Saved entries:
......

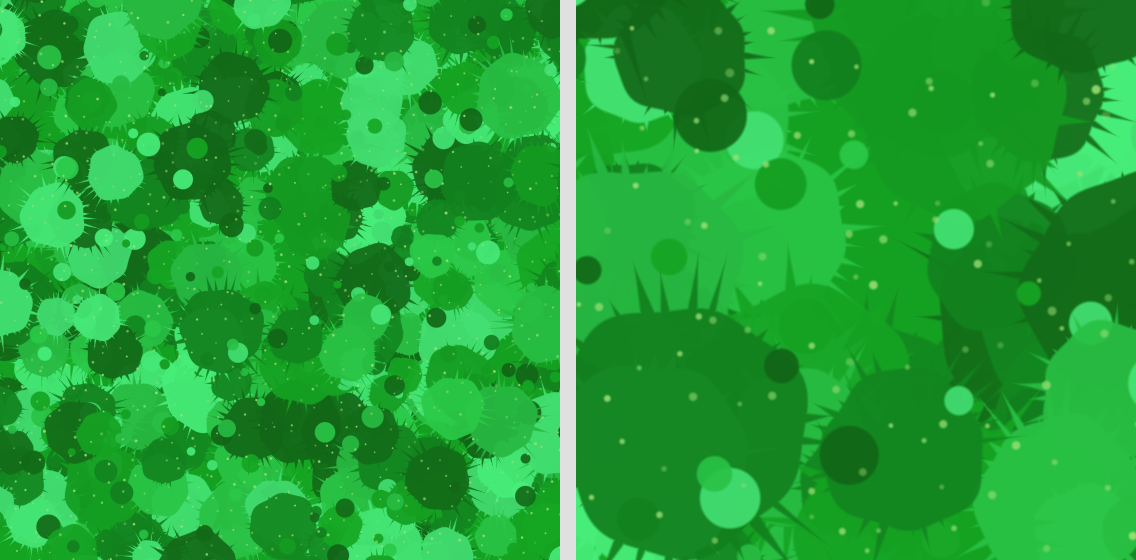
Left: the whole. Right: its middle third, enlarged.
Write a Shadertoy shader that draws this pattern.

```glsl
// Paint splatter in greens: layers of spiky blots and round drops with pale specks.
// Every layer is a jittered grid; each pixel paints the nearby cells in order,
// and each blot is a wobbly disc with tapered spikes set in angular sectors.

const float TAU = 6.2831853;
const int   BLOT_LAYERS = 6;
const float BLOT_CELL = 0.14;
const vec2  BLOT_RADIUS = vec2(0.030, 0.075);   // smallest, largest
const vec2  SPIKE_REACH = vec2(0.22, 0.72);     // in blot radii
const float SPIKE_COUNT = 32.0;
const float SPIKE_WIDTH = 0.055;                // half width, in blot radii
const float BLOT_OPACITY = 0.92;
const float DROP_CELL = 0.072;
const vec2  DROP_RADIUS = vec2(0.007, 0.022);
const float DROP_CHANCE = 0.52;
const float SPECK_CELL = 0.034;
const vec2  SPECK_RADIUS = vec2(0.0012, 0.0026);
const float SOFTNESS = 0.0012;

const vec3 FOREST  = vec3(0.07, 0.41, 0.09);
const vec3 LEAF    = vec3(0.07, 0.52, 0.12);
const vec3 GRASS   = vec3(0.08, 0.63, 0.13);
const vec3 EMERALD = vec3(0.16, 0.76, 0.27);
const vec3 MINT    = vec3(0.27, 0.90, 0.46);
const vec3 SPECK   = vec3(0.62, 0.88, 0.46);

// Integer hash of a cell and a seed, three values in 0..1
vec3 hash3(ivec2 cell, int seed) {
    uvec3 v = uvec3(ivec3(cell, seed)) * 1664525u + 1013904223u;
    v.x += v.y * v.z; v.y += v.z * v.x; v.z += v.x * v.y;
    v ^= v >> 16u;
    v.x += v.y * v.z; v.y += v.z * v.x; v.z += v.x * v.y;
    return vec3(v >> 8u) / 16777216.0;
}

// Weighted choice of a green, with a slight change of brightness
vec3 pickGreen(float choice, float tint) {
    vec3 green = choice < 0.17 ? FOREST
               : choice < 0.37 ? LEAF
               : choice < 0.60 ? GRASS
               : choice < 0.79 ? EMERALD : MINT;
    return green * mix(0.95, 1.04, tint);
}

float coverage(float dist) {
    float edge = max(SOFTNESS, 0.75 / min(iResolution.x, iResolution.y));
    return 1.0 - smoothstep(-edge, edge, dist);
}

// Approximate distance to a wobbly disc ringed by tapered spikes
float blotDistance(vec2 p, float radius, float reach, float phase, ivec2 cell, int seed) {
    float r = length(p);
    float angle = atan(p.y, p.x);
    float wobble = 0.04 * sin(3.0 * angle + phase) + 0.03 * sin(7.0 * angle - 2.0 * phase);
    float body = r - radius * (1.0 + wobble);

    float sector = (angle / TAU + 0.5) * SPIKE_COUNT;
    int id = int(mod(floor(sector), SPIKE_COUNT));
    vec3 rnd = hash3(cell, seed + 1000 + id);
    float offset = (fract(sector) - 0.5 - 0.4 * (rnd.x - 0.5)) * TAU / SPIKE_COUNT;
    float spikeLength = radius * reach * mix(0.15, 1.0, rnd.y * rnd.y);
    float taper = min(1.0, 1.0 - (r - 0.9 * radius) / spikeLength);
    float spike = abs(r * sin(offset)) - SPIKE_WIDTH * radius * mix(0.6, 1.2, rnd.z) * taper;
    return min(body, spike);
}

void paintBlots(inout vec3 color, vec2 uv, int seed) {
    vec2 grid = uv / BLOT_CELL + hash3(ivec2(7, 3), seed).xy;
    for (int k = 0; k < 9; k++) {
        ivec2 cell = ivec2(floor(grid)) + ivec2(k % 3, k / 3) - 1;
        vec3 place = hash3(cell, seed);
        vec3 look = hash3(cell, seed + 1);
        float radius = mix(BLOT_RADIUS.x, BLOT_RADIUS.y, place.z);
        float reach = mix(SPIKE_REACH.x, SPIKE_REACH.y, look.z);
        vec2 p = (grid - vec2(cell) - place.xy) * BLOT_CELL;
        if (length(p) > radius * (1.1 + reach)) continue;
        float dist = blotDistance(p, radius, reach, look.y * TAU, cell, seed);
        color = mix(color, pickGreen(look.x, look.y), BLOT_OPACITY * coverage(dist));
    }
}

void paintDrops(inout vec3 color, vec2 uv, int seed) {
    vec2 grid = uv / DROP_CELL + hash3(ivec2(5, 2), seed).xy;
    for (int k = 0; k < 9; k++) {
        ivec2 cell = ivec2(floor(grid)) + ivec2(k % 3, k / 3) - 1;
        vec3 place = hash3(cell, seed);
        vec3 look = hash3(cell, seed + 1);
        if (look.z > DROP_CHANCE) continue;
        float radius = mix(DROP_RADIUS.x, DROP_RADIUS.y, place.z);
        float dist = length((grid - vec2(cell) - place.xy) * DROP_CELL) - radius;
        color = mix(color, pickGreen(look.x, look.y), BLOT_OPACITY * coverage(dist));
    }
}

void paintSpecks(inout vec3 color, vec2 uv, int seed) {
    vec2 grid = uv / SPECK_CELL;
    for (int k = 0; k < 9; k++) {
        ivec2 cell = ivec2(floor(grid)) + ivec2(k % 3, k / 3) - 1;
        vec3 place = hash3(cell, seed);
        float radius = mix(SPECK_RADIUS.x, SPECK_RADIUS.y, place.z);
        float dist = length((grid - vec2(cell) - place.xy) * SPECK_CELL) - radius;
        float opacity = mix(0.3, 0.9, hash3(cell, seed + 1).x);
        color = mix(color, SPECK, opacity * coverage(dist));
    }
}

void mainImage(out vec4 fragColor, in vec2 fragCoord) {
    vec2 uv = fragCoord / min(iResolution.x, iResolution.y);
    vec3 color = GRASS;
    for (int layer = 0; layer < BLOT_LAYERS; layer++) {
        paintBlots(color, uv, 20 + 10 * layer);
        if (layer >= BLOT_LAYERS - 2) paintDrops(color, uv, 200 + 10 * layer);
    }
    paintSpecks(color, uv, 400);
    fragColor = vec4(color, 1.0);
}
```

......

Aim of the exercise => From the first line to the last, please copy the data exactly, with the pictures left out.

Exercise result =>
Left: the whole. Right: its middle third, enlarged.
Write a Shadertoy shader that draws this pattern.

```glsl
// Paint splatter in greens: layers of spiky blots and round drops with pale specks.
// Every layer is a jittered grid; each pixel paints the nearby cells in order,
// and each blot is a wobbly disc with tapered spikes set in angular sectors.

const float TAU = 6.2831853;
const int   BLOT_LAYERS = 6;
const float BLOT_CELL = 0.14;
const vec2  BLOT_RADIUS = vec2(0.030, 0.075);   // smallest, largest
const vec2  SPIKE_REACH = vec2(0.22, 0.72);     // in blot radii
const float SPIKE_COUNT = 32.0;
const float SPIKE_WIDTH = 0.055;                // half width, in blot radii
const float BLOT_OPACITY = 0.92;
const float DROP_CELL = 0.072;
const vec2  DROP_RADIUS = vec2(0.007, 0.022);
const float DROP_CHANCE = 0.52;
const float SPECK_CELL = 0.034;
const vec2  SPECK_RADIUS = vec2(0.0012, 0.0026);
const float SOFTNESS = 0.0012;

const vec3 FOREST  = vec3(0.07, 0.41, 0.09);
const vec3 LEAF    = vec3(0.07, 0.52, 0.12);
const vec3 GRASS   = vec3(0.08, 0.63, 0.13);
const vec3 EMERALD = vec3(0.16, 0.76, 0.27);
const vec3 MINT    = vec3(0.27, 0.90, 0.46);
const vec3 SPECK   = vec3(0.62, 0.88, 0.46);

// Integer hash of a cell and a seed, three values in 0..1
vec3 hash3(ivec2 cell, int seed) {
    uvec3 v = uvec3(ivec3(cell, seed)) * 1664525u + 1013904223u;
    v.x += v.y * v.z; v.y += v.z * v.x; v.z += v.x * v.y;
    v ^= v >> 16u;
    v.x += v.y * v.z; v.y += v.z * v.x; v.z += v.x * v.y;
    return vec3(v >> 8u) / 16777216.0;
}

// Weighted choice of a green, with a slight change of brightness
vec3 pickGreen(float choice, float tint) {
    vec3 green = choice < 0.17 ? FOREST
               : choice < 0.37 ? LEAF
               : choice < 0.60 ? GRASS
               : choice < 0.79 ? EMERALD : MINT;
    return green * mix(0.95, 1.04, tint);
}

float coverage(float dist) {
    float edge = max(SOFTNESS, 0.75 / min(iResolution.x, iResolution.y));
    return 1.0 - smoothstep(-edge, edge, dist);
}

// Approximate distance to a wobbly disc ringed by tapered spikes
float blotDistance(vec2 p, float radius, float reach, float phase, ivec2 cell, int seed) {
    float r = length(p);
    float angle = atan(p.y, p.x);
    float wobble = 0.04 * sin(3.0 * angle + phase) + 0.03 * sin(7.0 * angle - 2.0 * phase);
    float body = r - radius * (1.0 + wobble);

    float sector = (angle / TAU + 0.5) * SPIKE_COUNT;
    int id = int(mod(floor(sector), SPIKE_COUNT));
    vec3 rnd = hash3(cell, seed + 1000 + id);
    float offset = (fract(sector) - 0.5 - 0.4 * (rnd.x - 0.5)) * TAU / SPIKE_COUNT;
    float spikeLength = radius * reach * mix(0.15, 1.0, rnd.y * rnd.y);
    float taper = min(1.0, 1.0 - (r - 0.9 * radius) / spikeLength);
    float spike = abs(r * sin(offset)) - SPIKE_WIDTH * radius * mix(0.6, 1.2, rnd.z) * taper;
    return min(body, spike);
}

void paintBlots(inout vec3 color, vec2 uv, int seed) {
    vec2 grid = uv / BLOT_CELL + hash3(ivec2(7, 3), seed).xy;
    for (int k = 0; k < 9; k++) {
        ivec2 cell = ivec2(floor(grid)) + ivec2(k % 3, k / 3) - 1;
        vec3 place = hash3(cell, seed);
        vec3 look = hash3(cell, seed + 1);
        float radius = mix(BLOT_RADIUS.x, BLOT_RADIUS.y, place.z);
        float reach = mix(SPIKE_REACH.x, SPIKE_REACH.y, look.z);
        vec2 p = (grid - vec2(cell) - place.xy) * BLOT_CELL;
        if (length(p) > radius * (1.1 + reach)) continue;
        float dist = blotDistance(p, radius, reach, look.y * TAU, cell, seed);
        color = mix(color, pickGreen(look.x, look.y), BLOT_OPACITY * coverage(dist));
    }
}

void paintDrops(inout vec3 color, vec2 uv, int seed) {
    vec2 grid = uv / DROP_CELL + hash3(ivec2(5, 2), seed).xy;
    for (int k = 0; k < 9; k++) {
        ivec2 cell = ivec2(floor(grid)) + ivec2(k % 3, k / 3) - 1;
        vec3 place = hash3(cell, seed);
        vec3 look = hash3(cell, seed + 1);
        if (look.z > DROP_CHANCE) continue;
        float radius = mix(DROP_RADIUS.x, DROP_RADIUS.y, place.z);
        float dist = length((grid - vec2(cell) - place.xy) * DROP_CELL) - radius;
        color = mix(color, pickGreen(look.x, look.y), BLOT_OPACITY * coverage(dist));
    }
}

void paintSpecks(inout vec3 color, vec2 uv, int seed) {
    vec2 grid = uv / SPECK_CELL;
    for (int k = 0; k < 9; k++) {
        ivec2 cell = ivec2(floor(grid)) + ivec2(k % 3, k / 3) - 1;
        vec3 place = hash3(cell, seed);
        float radius = mix(SPECK_RADIUS.x, SPECK_RADIUS.y, place.z);
        float dist = length((grid - vec2(cell) - place.xy) * SPECK_CELL) - radius;
        float opacity = mix(0.3, 0.9, hash3(cell, seed + 1).x);
        color = mix(color, SPECK, opacity * coverage(dist));
    }
}

void mainImage(out vec4 fragColor, in vec2 fragCoord) {
    vec2 uv = fragCoord / min(iResolution.x, iResolution.y);
    vec3 color = GRASS;
    for (int layer = 0; layer < BLOT_LAYERS; layer++) {
        paintBlots(color, uv, 20 + 10 * layer);
        if (layer >= BLOT_LAYERS - 2) paintDrops(color, uv, 200 + 10 * layer);
    }
    paintSpecks(color, uv, 400);
    fragColor = vec4(color, 1.0);
}
```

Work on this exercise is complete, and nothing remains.